|PT: Suggestion 1: Given that there are scribes and the assumption that organizers (&volunteers?) will work afterwards to synthesize what has been raised, perhaps the breakout groups could use the dialogue hour process again, primed by, say, 20 minutes reviewing the delta suggestions from the keynotes, the six PQs, and the organizers' agenda for the morning.
Suggestion 2: Because people were engaged when freewriting and in small group dialogue (than in the plenary format of the panel), continue to invite people to formulate in writing their contribution to an ideal research agenda [in wordprocessor or on paper before submitted to http://bit.ly/SixPQs] then share in pairs (with someone you don't know) and discuss/explain/interrogate (and perhaps revise & resubmit). (This will help participants in their ongoing work, even if they are not involved with the workshop's project afterwards.)
Six Principles or Questions
In a time-constrained first pass, the categories below were discerned by PT. Some participants had most points in one category (e.g., Objectives or Methods) and some had a mix. (Conjecture from PT: for a research agenda to enlist the participants in this workshop, it would need to make room for development in each category and for cross-challenges among them.)
- e.g., "Starting point must be full understanding of existing evidence"
- "Build upon or leverage existing infrastructure which includes cohorts" / "Encourage collaboration across sectors and disciplines to help garner the infrastructure and support needed for large nested RCT cohorts."
- "Address a significant health issue"
- Methods & conceptualization
- "Can built environment and other contextual variables be creatively translated into experiments (as J.I. wondered)? (What exemplars are there to learn from?)"

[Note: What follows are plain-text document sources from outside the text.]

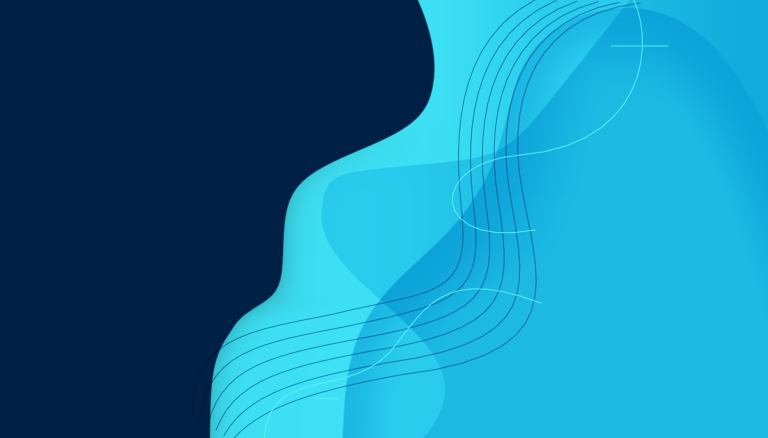
This background is drawn by a Shadertoy shader. Its source:

```glsl
#define NAVY  vec3(0.00, 0.125, 0.27)
#define LIGHT vec3(0.24, 0.88, 0.955)
#define MID   vec3(0.16, 0.80, 0.93)
#define CORE  vec3(0.11, 0.73, 0.89)
#define DEEP  vec3(0.05, 0.64, 0.85)
#define GLOW  vec3(0.36, 0.95, 0.96)
#define LINE_COUNT 6
#define LINE_HALF_WIDTH 0.0012
#define CURVE_STEPS 14

float sigmoid(float t) { return 0.5 + 0.5 * tanh(0.5 * clamp(t, -30.0, 30.0)); }

// Wave borders: horizontal position at height y
float navyEdge(float y) {
    float low = y - 0.284;
    float sharpness = mix(22.0, 42.0, smoothstep(-0.05, 0.05, low));
    float crest = max(y - 0.82, 0.0);
    return 0.479 + 0.167 * sigmoid(low * sharpness)
         + 0.349 * sigmoid(26.7 * (y - 0.657)) - 1.27 * crest * crest;
}

float blobEdge(float y) {
    float lower = 0.8745 + 0.1415 * cos(7.874 * (min(y, 0.509) - 0.11));
    float upper = 1.221 + 0.79 * (y - 0.726);
    float shelf = 0.7 * sigmoid(130.0 * (y - 0.622)) + 0.3 * sigmoid(40.0 * (y - 0.622));
    return mix(lower, upper, shelf);
}

float hillSide(float y) {
    return 0.78 + 0.36 * sigmoid(12.0 * (y - 0.41))
         + 0.12 * max(y - 0.55, 0.0) + 0.236 * pow(max(y, 0.0), 15.0);
}

float hillTop(float x) { return 0.984 - 4.35 * pow(max(x - 1.39, 0.0), 2.7); }

// Turns an axis offset into a distance, given the border at two near places
float borderDistance(float offset, float here, float next) {
    float slope = (next - here) / 0.001;
    return offset * inversesqrt(1.0 + slope * slope);
}

float smoothMin(float a, float b, float k) {
    float h = max(k - abs(a - b), 0.0) / k;
    return min(a, b) - 0.25 * h * h * k;
}

float segmentDistance(vec2 p, vec2 a, vec2 b) {
    vec2 ab = b - a;
    return length(p - a - ab * clamp(dot(p - a, ab) / dot(ab, ab), 0.0, 1.0));
}

float cubicDistance(vec2 p, vec2 a, vec2 b, vec2 c, vec2 d) {
    float nearest = 9.0;
    vec2 last = a;
    for (int i = 1; i <= CURVE_STEPS; i++) {
        float t = float(i) / float(CURVE_STEPS), s = 1.0 - t;
        vec2 point = s * s * s * a + 3.0 * s * t * (s * b + t * c) + t * t * t * d;
        nearest = min(nearest, segmentDistance(p, last, point));
        last = point;
    }
    return nearest;
}

// Distance to one strand of the flowing bundle, k from outer 0 to inner 1
float strandDistance(vec2 p, float k) {
    vec2 bend = mix(vec2(1.055, 0.509), vec2(1.192, 0.566), k);
    vec2 run = mix(vec2(0.753, 0.281), vec2(0.913, 0.144), k);
    float d = cubicDistance(p, mix(vec2(1.221, 1.0), vec2(1.461, 0.993), k),
        mix(vec2(1.027, 0.897), vec2(1.221, 0.966), k),
        mix(vec2(1.039, 0.658), vec2(1.153, 0.772), k), bend);
    d = min(d, cubicDistance(p, bend, mix(vec2(1.073, 0.315), vec2(1.233, 0.349), k),
        mix(vec2(0.982, 0.338), vec2(1.301, 0.189), k), run));
    return min(d, cubicDistance(p, run, mix(vec2(0.548, 0.242), vec2(0.731, 0.11), k),
        mix(vec2(0.445, 0.224), vec2(0.598, 0.075), k),
        mix(vec2(0.438, 0.053), vec2(0.53, -0.005), k)));
}

// Two bright loose threads
float threadDistance(vec2 p) {
    vec2 upperJoin = vec2(1.187, 0.646), lowerJoin = vec2(0.89, 0.196);
    float d = cubicDistance(p, vec2(1.447, 1.0), vec2(1.495, 0.897), vec2(1.473, 0.669), upperJoin);
    d = min(d, cubicDistance(p, upperJoin, vec2(0.97, 0.63), vec2(0.982, 0.429), vec2(1.221, 0.475)));
    d = min(d, cubicDistance(p, vec2(0.603, 0.0), vec2(0.616, 0.167), vec2(0.788, 0.087), lowerJoin));
    return min(d, cubicDistance(p, lowerJoin, vec2(0.97, 0.292), vec2(1.005, 0.395), vec2(1.235, 0.308)));
}

void mainImage(out vec4 fragColor, in vec2 fragCoord) {
    vec2 p = fragCoord / iResolution.y;
    float pixel = 1.0 / iResolution.y, yNext = p.y + 0.001;

    // Positive distances lie inside each layer
    float navySide = navyEdge(p.y), blobSide = blobEdge(p.y), side = hillSide(p.y), top = hillTop(p.x);
    float water = borderDistance(p.x - navySide, navySide, navyEdge(yNext));
    float blob = borderDistance(p.x - blobSide, blobSide, blobEdge(yNext));
    float hill = smoothMin(borderDistance(p.x - side, side, hillSide(yNext)),
        borderDistance(top - p.y, top, hillTop(p.x + 0.001)), 0.03);
    float inBlob = smoothstep(-pixel, pixel, blob);
    float inHill = smoothstep(-pixel, pixel, hill);

    // Layered water
    vec3 open = mix(LIGHT, MID, smoothstep(0.95, 1.3, p.x));
    vec3 blobTone = mix(MID, CORE, smoothstep(0.8, 1.35, p.x));
    blobTone = mix(blobTone, DEEP, 0.65 * smoothstep(1.4, 1.75, p.x));
    vec3 lens = mix(mix(DEEP, MID, 0.5), MID, smoothstep(0.0, 0.13, hill));
    vec3 hillTone = mix(DEEP, CORE, smoothstep(0.0, 0.22, hill));
    vec3 color = mix(mix(open, blobTone, inBlob), mix(lens, hillTone, inBlob), inHill);

    // Soft shade beside the dark shore
    color *= 1.0 - 0.16 * exp(-max(water, 0.0) * 35.0) * smoothstep(0.75, 0.5, p.y);
    color = mix(NAVY, color, smoothstep(-pixel, pixel, water));

    // Dark strands, then bright threads and dashes
    float strands = 9.0;
    for (int i = 0; i < LINE_COUNT; i++)
        strands = min(strands, strandDistance(p, float(i) / float(LINE_COUNT - 1)));
    color *= 1.0 - vec3(0.6, 0.38, 0.26) * clamp((LINE_HALF_WIDTH - strands) / pixel + 0.5, 0.0, 1.0);
    float bright = min(threadDistance(p), segmentDistance(p, vec2(1.397, 0.895), vec2(1.525, 0.895)));
    bright = min(bright, segmentDistance(p, vec2(0.721, 0.091), vec2(0.769, 0.089)));
    color = mix(color, GLOW, 0.85 * clamp((LINE_HALF_WIDTH - bright) / pixel + 0.5, 0.0, 1.0));
    fragColor = vec4(color, 1.0);
}
```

- "Practitioners and policy makers (decision makers) should be involved in setting priorities" / "An honest account of the formation of OHS (and how it has not included an intervention arm) would help clarify what needs to be done to get an intervention agenda adopted and funded."
- "Can intervention studies be a way to empower cohort study particiants? (Passivity -> actvity)"
- "Encourage collaboration across sectors and disciplines to help garner the infrastructure and support needed for large nested RCT cohorts."
- Social health
- "Equity concerns and impact should be built into any intervention study designs - e.g. differential impact of interventions."
- (pilot community projects not at scale to have power)